*** Opening of Stored data ***

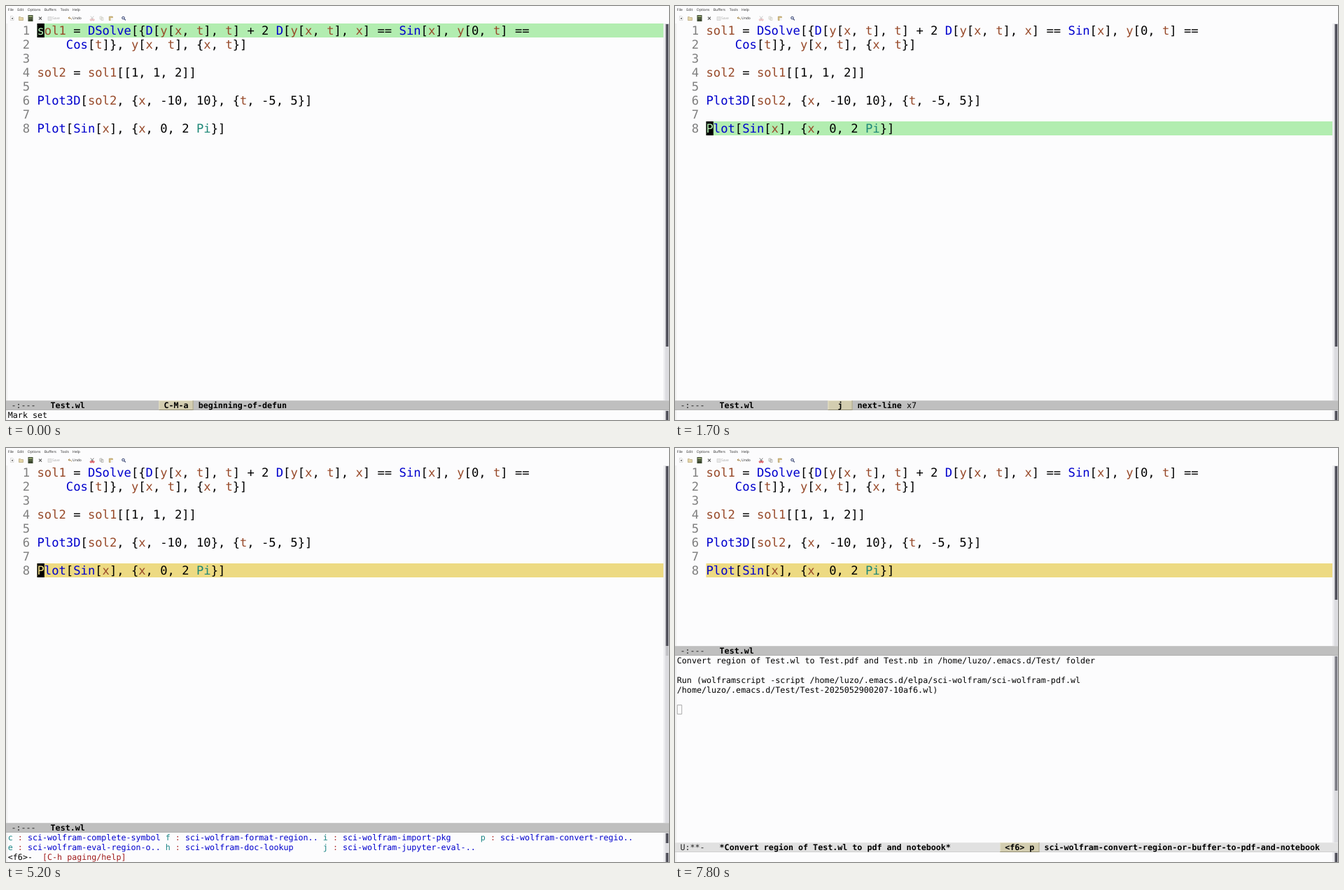
Recreate the animation shown at these times as an HTML page. Size 947 by 592 pixels, loop 8 s.

```html
<!DOCTYPE html>
<html lang="en">
<head>
<meta charset="utf-8">
<title>Editor session</title>
<style>
html, body { margin: 0; width: 100%; height: 100%; overflow: hidden; background: #fcfcfd; }
svg { display: block; width: 947px; height: 592px; }
text { font: 11.68px "DejaVu Sans Mono", monospace; white-space: pre; text-rendering: geometricPrecision; }
.code { font-size: 17.18px; }
.num { font-size: 17.18px; fill: #7f7f7f; }
.menu { font: 5px "Noto Sans", sans-serif; fill: #333; }
.b { font-weight: bold; }
.fn { fill: #0000cd; }
.var { fill: #984a2a; }
.const { fill: #1f8878; }
.key { fill: #1a8585; }
.sep { fill: #b03030; }
.hint { fill: #a01c1c; }
.dim { fill: #aaa; }
</style>
</head>
<body>
<svg id="stage" viewBox="0 0 947 592"></svg>
<script>
const LOOP = 8000, CW = 10.343, SW = 7.032, LEFT = 44.5, EDGE = 2.8;
const VISUAL = 2000, ECHO = 4000, MENU = 4700, RUN = 5300;
const stage = document.getElementById('stage');

const code = [
  'sol1 = DSolve[{D[y[x, t], t] + 2 D[y[x, t], x] == Sin[x], y[0, t] ==',
  '    Cos[t]}, y[x, t], {x, t}]',
  '',
  'sol2 = sol1[[1, 1, 2]]',
  '',
  'Plot3D[sol2, {x, -10, 10}, {t, -5, 5}]',
  '',
  'Plot[Sin[x], {x, 0, 2 Pi}]'
];
const menu = [
  ['c', 'complete-symbol', 'f', 'format-region..', 'i', 'import-pkg', 'p', 'convert-regio..'],
  ['e', 'eval-region-o..', 'h', 'doc-lookup', 'j', 'jupyter-eval-..']
];
const output = [
  [308, 'Convert region of Test.wl to Test.pdf and Test.nb in /home/luzo/.emacs.d/Test/ folder'],
  [336, 'Run (wolframscript -script /home/luzo/.emacs.d/elpa/sci-wolfram/sci-wolfram-pdf.wl'],
  [350, '/home/luzo/.emacs.d/Test/Test-2025052900207-10af6.wl)']
];

const esc = s => s.replace(/&/g, '&amp;').replace(/</g, '&lt;');
const span = (cls, s) => `<tspan class="${cls}">${esc(s)}</tspan>`;
const rect = (x, y, w, h, fill) => `<rect x="${x}" y="${y}" width="${w}" height="${h}" fill="${fill}"/>`;
const path = (d, stroke, fill = 'none', w = 0.8) => `<path d="${d}" stroke="${stroke}" fill="${fill}" stroke-width="${w}"/>`;
const raw = (x, y, s, cls = '', fill = '') =>
  `<text x="${x}" y="${y}" class="${cls}"${fill && ` fill="${fill}"`}>${s}</text>`;
const text = (x, y, s, cls, fill) => raw(x, y, esc(s), cls, fill);

const paint = s => s.replace(/\b(?:(DSolve|Plot3D|Plot|Sin|Cos|D)|(sol\d|[xyt])|(Pi))\b/g,
  (m, fn, v) => span(fn ? 'fn' : v ? 'var' : 'const', m));

function toolbar(region) {
  const names = [['File', 2.8], ['Edit', 16.3], ['Options', 30.8], ['Buffers', 54.8], ['Tools', 77.8], ['Help', 95]];
  const cut = region ? '#d01820' : '#e3a5a5', blade = region ? '#555' : '#bbb';
  return names.map(([s, x]) => text(x, 7, s, 'menu')).join('') +
    path('M6.5 14.5h3l1.5 1.5v4.5h-4.5z', '#c4c4c4', '#fff', 0.6) + rect(8, 16.8, 2, 2, '#777') +
    path('M18.5 20.5v-5h2l1 1h3v4z', '#a89468', '#e4d5a8', 0.6) +
    rect(31.5, 13, 7, 9, '#3d4a32') + rect(32.5, 14, 5, 2, '#93a370') + rect(32.5, 17.5, 5, 0.7, '#82915f') +
    path('M47 15.7l4 4m0-4l-4 4', '#555', 'none', 1.1) +
    path('M60 15.5h5v5h-5z', '#ccc', '#e8e8e8', 0.6) + text(66, 19.3, 'Save', 'menu dim') +
    path('M93.5 19.5q0-3-4-2.5m1.5-1.5l-2 1.5l2 1.5', '#98742c') + text(95, 19.3, 'Undo', 'menu') +
    path('M121 14.5l3 4.5m1.2-4.5l-3 4.5', blade) +
    `<circle cx="121.5" cy="19.8" r="1.2" fill="none" stroke="${cut}"/><circle cx="124.8" cy="19.8" r="1.2" fill="none" stroke="${cut}"/>` +
    path('M134 15h3v4h-3zM136 16.5h3v4h-3z', region ? '#999' : '#c8c8c0', '#f4f4ee', 0.6) +
    path('M147.3 15h5v5.5h-5z', '#a58b50', '#d5bd83', 0.6) + rect(149.5, 17, 3.5, 4, '#f4f4f4') +
    `<circle cx="167.5" cy="17" r="1.8" fill="#dde4f4" stroke="#35406e"/>` + path('M169 18.5l1.8 1.8', '#35406e', 'none', 1.2);
}

function modeline(y, flags, name, active = true) {
  return rect(0, y, 947, 14, active ? '#bfbfbf' : '#e1e1e1') +
    rect(0, y, 947, 0.6, active ? '#d2d2d2' : '#eee') + rect(0, y + 13.4, 947, 0.6, active ? '#a8a8a8' : '#c4c4c4') +
    text(7.4, y + 11, flags, '', '#222') + text(63.6, y + 11, name, 'b');
}

function keycast(x, key, command, count = 1) {
  const w = key.length * SW, cmdX = x + w + SW;
  return rect(x, 564, w, 14, '#d3cdb0') + rect(x, 564, w, 1, '#e6e1cb') + rect(x, 564, 1, 14, '#e6e1cb') +
    rect(x, 577, w, 1, '#918c74') + rect(x + w - 1, 564, 1, 14, '#a8a38a') +
    text(x, 575, key, 'b') + text(cmdX, 575, command, 'b') +
    (count > 1 ? text(cmdX + command.length * SW, 575, ' x' + count) : '');
}

const thumb = (y, h, fill = '#50505a') => rect(942.5, y, 3.7, h, fill);

// Cursor blinks with a half-second beat after the latest command.
function cursorOn(t) {
  const last = t < 1100 ? 0 : t < VISUAL ? 1700 : t < RUN ? VISUAL : RUN;
  return t < last || Math.floor((t - last) / 500) % 2 === 0;
}

function editor(t, line) {
  const top = 5 + 20 * line, hl = t < VISUAL ? '#b2edb0' : '#edda82';
  let s = rect(LEFT, top, 939 - LEFT, 20, hl);
  code.forEach((src, i) => {
    const y = 41 + 20 * i;
    s += text(LEFT - 2 * CW, y, String(i + 1), 'num') + raw(LEFT, y, paint(src), 'code');
  });
  if (cursorOn(t)) {
    s += rect(LEFT, top, CW, 20, '#000') + text(LEFT, top + 16, code[line - 1][0] || '', 'code', hl);
  }
  return s;
}

function keyMenu() {
  let s = modeline(536, '-:---', 'Test.wl') + thumb(283, 14, '#c2c2c6') + thumb(551, 14);
  menu.forEach((row, r) => {
    for (let i = 0; i < row.length; i += 2) {
      s += raw(EDGE + 16 * i * SW, 561 + 14 * r,
        span('key', row[i]) + span('sep', ' : ') + span('fn', 'sci-wolfram-' + row[i + 1]));
    }
  });
  return s + raw(EDGE, 589, '&lt;f6&gt;-  ' + span('hint', '[C-h paging/help]'));
}

function results() {
  return modeline(283, '-:---', 'Test.wl') +
    output.map(([y, s]) => text(EDGE, y, s)).join('') +
    path('M3.3 367.5h6.4v13h-6.4z', '#999', 'none', 0.8) +
    thumb(298, 192, '#7c7c84') +
    modeline(564, 'U:**-', '*Convert region of Test.wl to pdf and notebook*', false) +
    keycast(464.2, ' <f6> p ', 'sci-wolfram-convert-region-or-buffer-to-pdf-and-notebook');
}

function prompt(t, moves) {
  const cast = t < 1100 ? [' C-M-a ', 'beginning-of-defun']
    : t < VISUAL ? ['  j  ', 'next-line', moves] : ['  V  ', 'evil-visual-line'];
  const echo = t < 1100 ? 'Mark set' : t < VISUAL ? '' : t < ECHO ? '-- VISUAL LINE --' : '<f6>-';
  return modeline(564, '-:---', 'Test.wl') + keycast(218.4, ...cast) + text(EDGE, 589, echo);
}

function draw(t) {
  const moves = Math.max(0, Math.min(7, Math.floor((t - 1000) / 100)));
  const thumbEnd = t < MENU ? 487 : t < RUN ? 283 : 217;
  return rect(0, 0, 947, 592, '#fcfcfd') + rect(0, 25, 2.5, 567, '#f1f1f1') + rect(939, 25, 8, 567, '#ededf0') +
    rect(941.5, 25, 5.5, 567, '#dcdce0') + thumb(26, thumbEnd - 26) + thumb(579, 13) +
    toolbar(t >= VISUAL) + editor(t, moves + 1) +
    (t < MENU ? prompt(t, moves) : t < RUN ? keyMenu() : results());
}

let shown = '';
function tick(now) {
  const next = draw(now % LOOP);
  if (next !== shown) stage.innerHTML = shown = next;
  requestAnimationFrame(tick);
}
tick(performance.now());
</script>
</body>
</html>
```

*** Close of Stored data ***

■ Work to be completed
Among the records, find all lines that include the string "results" and return them.

■ Task output
function results() {
    (t < MENU ? prompt(t, moves) : t < RUN ? keyMenu() : results());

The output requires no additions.